» What the task asks: Leave the images out, and copy each of the records below exactly.

─── Excerpted data

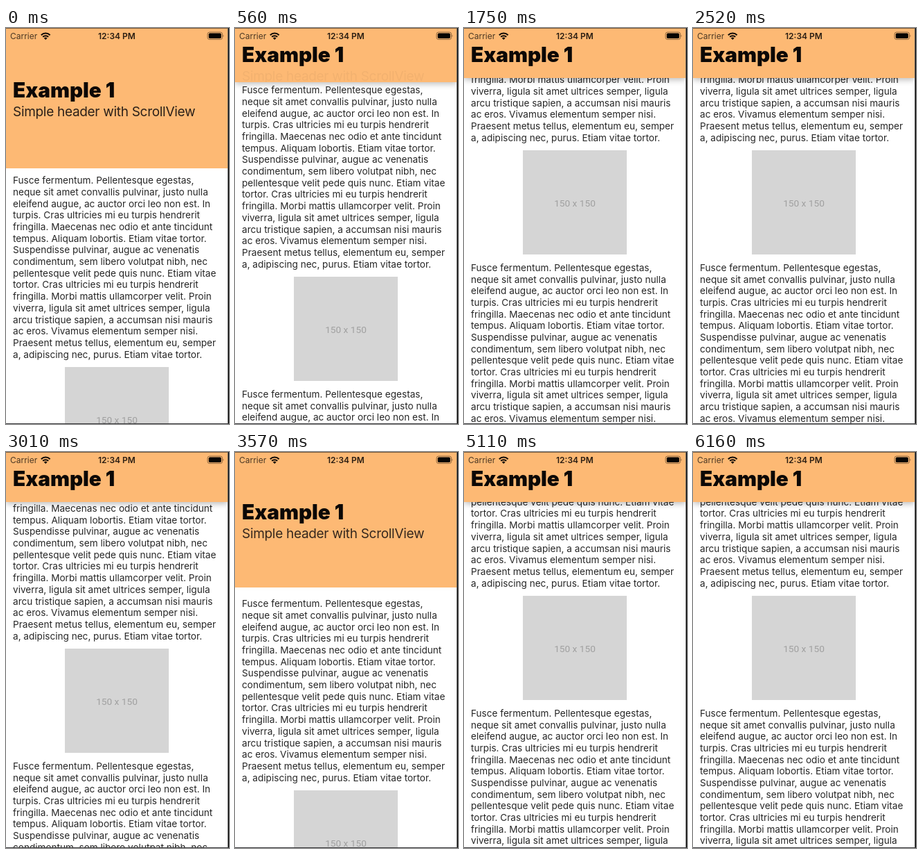
Write an HTML page that moves like this. It is 322x570 px and loops after 6.23 s.

```html
<!DOCTYPE html>
<html lang="en">
<head>
<meta charset="utf-8">
<title>Collapsing header</title>
<style>
  html, body { margin: 0; width: 100%; height: 100%; overflow: hidden; background: #fff; }
  #stage { position: relative; width: 322px; height: 570px; overflow: hidden; background: #fff;
    font-family: Inter, Roboto, sans-serif; color: #262626; }
  #stage div, #stage svg { position: absolute; white-space: pre; }
  #page { left: 0; top: 0; width: 320px; will-change: transform; }
  .copy { left: 10px; font-size: 13.6px; line-height: 16.69px; }
  .box { left: 85px; top: 488px; width: 150px; height: 150px; background: #d5d5d5; color: #a0a0a0;
    font: 400 13.7px/153px Roboto, sans-serif; text-align: center; }
  #head { left: 0; top: 0; width: 320px; background: #fdb974; overflow: hidden; }
  #title { left: 10px; top: 72px; font-size: 29.7px; font-weight: 900; line-height: 35px; color: #0c0806; }
  #sub { left: 10px; top: 108px; font-size: 19px; line-height: 25px; letter-spacing: -.3px; color: #2b2019; }
  .status { top: 4px; font-size: 12px; line-height: 16px; }
  .top { left: 0; top: 0; width: 320px; height: 1px; background: #7a5a3a; }
  .right { left: 320px; top: 0; width: 1px; height: 570px; background: #555; border-right: 1px solid #111; }
  .bottom { left: 0; top: 569px; width: 322px; height: 1px; background: #3a3a3c; }
</style>
</head>
<body>
<div id="stage">
  <div id="page">
    <div class="copy" style="top:211.3px"></div>
    <div class="box">150 x 150</div>
    <div class="copy" style="top:648.9px"></div>
  </div>
  <div id="head">
    <div id="title">Example 1</div>
    <div id="sub">Simple header with ScrollView</div>
  </div>
  <div class="status" style="left:6px;color:#4b3824">Carrier</div>
  <div class="status" style="left:133px;font-weight:600;color:#2a1d12">12:34 PM</div>
  <svg width="322" height="24" style="left:0;top:0">
    <g fill="none" stroke="#0d0906" stroke-width="2">
      <path d="M50.8 10.2a9.2 9.2 0 0 1 12.8 0"/>
      <path d="M53.2 12.8a5.7 5.7 0 0 1 8 0"/>
    </g>
    <path d="M54.8 14.6a3.4 3.4 0 0 1 4.8 0L57.2 17z" fill="#0d0906"/>
    <rect x="291" y="6" width="21.5" height="10.5" rx="3" fill="none" stroke="#5f4529" stroke-opacity=".7"/>
    <rect x="292.7" y="7.6" width="18.1" height="7.3" rx="1.6" fill="#050302"/>
    <path d="M313.6 9.6q1.6 1.6 0 3.3z" fill="#5f4529"/>
  </svg>
  <div class="top"></div>
  <div class="right"></div>
  <div class="bottom"></div>
</div>
<script>
const LOOP = 6230, STEP = 70, LAG = 16;
const SHRINK = 130, FULL = 202, MAX_RISE = 51;

const copy = `Fusce fermentum. Pellentesque egestas,
neque sit amet convallis pulvinar, justo nulla
eleifend augue, ac auctor orci leo non est. In
turpis. Cras ultricies mi eu turpis hendrerit
fringilla. Maecenas nec odio et ante tincidunt
tempus. Aliquam lobortis. Etiam vitae tortor.
Suspendisse pulvinar, augue ac venenatis
condimentum, sem libero volutpat nibh, nec
pellentesque velit pede quis nunc. Etiam vitae
tortor. Cras ultricies mi eu turpis hendrerit
fringilla. Morbi mattis ullamcorper velit. Proin
viverra, ligula sit amet ultrices semper, ligula
arcu tristique sapien, a accumsan nisi mauris
ac eros. Vivamus elementum semper nisi.
Praesent metus tellus, elementum eu, semper
a, adipiscing nec, purus. Etiam vitae tortor.`;
document.querySelectorAll('.copy').forEach(el => el.textContent = copy);

// [time, scroll offset]; negative offsets are the bounce at the top
const keys = [
  [0, 0], [70, 2], [350, 60], [630, 155], [910, 255], [1190, 301], [1610, 312],
  [2520, 312], [2800, 262], [3080, 184], [3360, 88], [3570, 1], [3620, -14], [3900, 0],
  [4090, 0], [4410, 76], [4690, 205], [5040, 281], [LOOP, 281]
];
const slope = i => (keys[i + 1][1] - keys[i][1]) / (keys[i + 1][0] - keys[i][0]);

// Monotone tangents: flat at turning points
function tangent(i) {
  if (i === 0 || i === keys.length - 1) return 0;
  const a = slope(i - 1), b = slope(i);
  return a * b > 0 ? 2 * a * b / (a + b) : 0;
}

function scrollAt(t) {
  if (t <= 0) return 0;
  let i = 0;
  while (i < keys.length - 2 && t >= keys[i + 1][0]) i++;
  const [t0, a] = keys[i], [t1, b] = keys[i + 1];
  const d = t1 - t0, u = (t - t0) / d, v = 1 - u;
  return a * v * v * (1 + 2 * u) + b * u * u * (3 - 2 * u)
    + d * u * v * (tangent(i) * v - tangent(i + 1) * u);
}

const el = id => document.getElementById(id);
const page = el('page'), head = el('head'), title = el('title'), sub = el('sub');
const shiftY = (node, y) => node.style.transform = `translateY(${y}px)`;

function draw(t) {
  // The header follows the scroll slightly late
  const h = Math.max(0, Math.min(SHRINK, scrollAt(t - LAG)));
  const rise = Math.round(Math.min(MAX_RISE, h * .47));
  shiftY(page, -Math.round(scrollAt(t)));
  head.style.height = Math.round(FULL - h) + 'px';
  head.style.boxShadow = `0 3px 8px rgba(0,0,0,${.25 * h / SHRINK})`;
  shiftY(title, -rise);
  shiftY(sub, -rise);
  sub.style.opacity = 1 - h / SHRINK;
}

const start = performance.now();
function tick() {
  const t = (performance.now() - start) % LOOP;
  draw(Math.floor(t / STEP) * STEP);
  requestAnimationFrame(tick);
}
draw(0);
requestAnimationFrame(tick);
</script>
</body>
</html>
```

──────

» Reply to the task:
Write an HTML page that moves like this. It is 322x570 px and loops after 6.23 s.

```html
<!DOCTYPE html>
<html lang="en">
<head>
<meta charset="utf-8">
<title>Collapsing header</title>
<style>
  html, body { margin: 0; width: 100%; height: 100%; overflow: hidden; background: #fff; }
  #stage { position: relative; width: 322px; height: 570px; overflow: hidden; background: #fff;
    font-family: Inter, Roboto, sans-serif; color: #262626; }
  #stage div, #stage svg { position: absolute; white-space: pre; }
  #page { left: 0; top: 0; width: 320px; will-change: transform; }
  .copy { left: 10px; font-size: 13.6px; line-height: 16.69px; }
  .box { left: 85px; top: 488px; width: 150px; height: 150px; background: #d5d5d5; color: #a0a0a0;
    font: 400 13.7px/153px Roboto, sans-serif; text-align: center; }
  #head { left: 0; top: 0; width: 320px; background: #fdb974; overflow: hidden; }
  #title { left: 10px; top: 72px; font-size: 29.7px; font-weight: 900; line-height: 35px; color: #0c0806; }
  #sub { left: 10px; top: 108px; font-size: 19px; line-height: 25px; letter-spacing: -.3px; color: #2b2019; }
  .status { top: 4px; font-size: 12px; line-height: 16px; }
  .top { left: 0; top: 0; width: 320px; height: 1px; background: #7a5a3a; }
  .right { left: 320px; top: 0; width: 1px; height: 570px; background: #555; border-right: 1px solid #111; }
  .bottom { left: 0; top: 569px; width: 322px; height: 1px; background: #3a3a3c; }
</style>
</head>
<body>
<div id="stage">
  <div id="page">
    <div class="copy" style="top:211.3px"></div>
    <div class="box">150 x 150</div>
    <div class="copy" style="top:648.9px"></div>
  </div>
  <div id="head">
    <div id="title">Example 1</div>
    <div id="sub">Simple header with ScrollView</div>
  </div>
  <div class="status" style="left:6px;color:#4b3824">Carrier</div>
  <div class="status" style="left:133px;font-weight:600;color:#2a1d12">12:34 PM</div>
  <svg width="322" height="24" style="left:0;top:0">
    <g fill="none" stroke="#0d0906" stroke-width="2">
      <path d="M50.8 10.2a9.2 9.2 0 0 1 12.8 0"/>
      <path d="M53.2 12.8a5.7 5.7 0 0 1 8 0"/>
    </g>
    <path d="M54.8 14.6a3.4 3.4 0 0 1 4.8 0L57.2 17z" fill="#0d0906"/>
    <rect x="291" y="6" width="21.5" height="10.5" rx="3" fill="none" stroke="#5f4529" stroke-opacity=".7"/>
    <rect x="292.7" y="7.6" width="18.1" height="7.3" rx="1.6" fill="#050302"/>
    <path d="M313.6 9.6q1.6 1.6 0 3.3z" fill="#5f4529"/>
  </svg>
  <div class="top"></div>
  <div class="right"></div>
  <div class="bottom"></div>
</div>
<script>
const LOOP = 6230, STEP = 70, LAG = 16;
const SHRINK = 130, FULL = 202, MAX_RISE = 51;

const copy = `Fusce fermentum. Pellentesque egestas,
neque sit amet convallis pulvinar, justo nulla
eleifend augue, ac auctor orci leo non est. In
turpis. Cras ultricies mi eu turpis hendrerit
fringilla. Maecenas nec odio et ante tincidunt
tempus. Aliquam lobortis. Etiam vitae tortor.
Suspendisse pulvinar, augue ac venenatis
condimentum, sem libero volutpat nibh, nec
pellentesque velit pede quis nunc. Etiam vitae
tortor. Cras ultricies mi eu turpis hendrerit
fringilla. Morbi mattis ullamcorper velit. Proin
viverra, ligula sit amet ultrices semper, ligula
arcu tristique sapien, a accumsan nisi mauris
ac eros. Vivamus elementum semper nisi.
Praesent metus tellus, elementum eu, semper
a, adipiscing nec, purus. Etiam vitae tortor.`;
document.querySelectorAll('.copy').forEach(el => el.textContent = copy);

// [time, scroll offset]; negative offsets are the bounce at the top
const keys = [
  [0, 0], [70, 2], [350, 60], [630, 155], [910, 255], [1190, 301], [1610, 312],
  [2520, 312], [2800, 262], [3080, 184], [3360, 88], [3570, 1], [3620, -14], [3900, 0],
  [4090, 0], [4410, 76], [4690, 205], [5040, 281], [LOOP, 281]
];
const slope = i => (keys[i + 1][1] - keys[i][1]) / (keys[i + 1][0] - keys[i][0]);

// Monotone tangents: flat at turning points
function tangent(i) {
  if (i === 0 || i === keys.length - 1) return 0;
  const a = slope(i - 1), b = slope(i);
  return a * b > 0 ? 2 * a * b / (a + b) : 0;
}

function scrollAt(t) {
  if (t <= 0) return 0;
  let i = 0;
  while (i < keys.length - 2 && t >= keys[i + 1][0]) i++;
  const [t0, a] = keys[i], [t1, b] = keys[i + 1];
  const d = t1 - t0, u = (t - t0) / d, v = 1 - u;
  return a * v * v * (1 + 2 * u) + b * u * u * (3 - 2 * u)
    + d * u * v * (tangent(i) * v - tangent(i + 1) * u);
}

const el = id => document.getElementById(id);
const page = el('page'), head = el('head'), title = el('title'), sub = el('sub');
const shiftY = (node, y) => node.style.transform = `translateY(${y}px)`;

function draw(t) {
  // The header follows the scroll slightly late
  const h = Math.max(0, Math.min(SHRINK, scrollAt(t - LAG)));
  const rise = Math.round(Math.min(MAX_RISE, h * .47));
  shiftY(page, -Math.round(scrollAt(t)));
  head.style.height = Math.round(FULL - h) + 'px';
  head.style.boxShadow = `0 3px 8px rgba(0,0,0,${.25 * h / SHRINK})`;
  shiftY(title, -rise);
  shiftY(sub, -rise);
  sub.style.opacity = 1 - h / SHRINK;
}

const start = performance.now();
function tick() {
  const t = (performance.now() - start) % LOOP;
  draw(Math.floor(t / STEP) * STEP);
  requestAnimationFrame(tick);
}
draw(0);
requestAnimationFrame(tick);
</script>
</body>
</html>
```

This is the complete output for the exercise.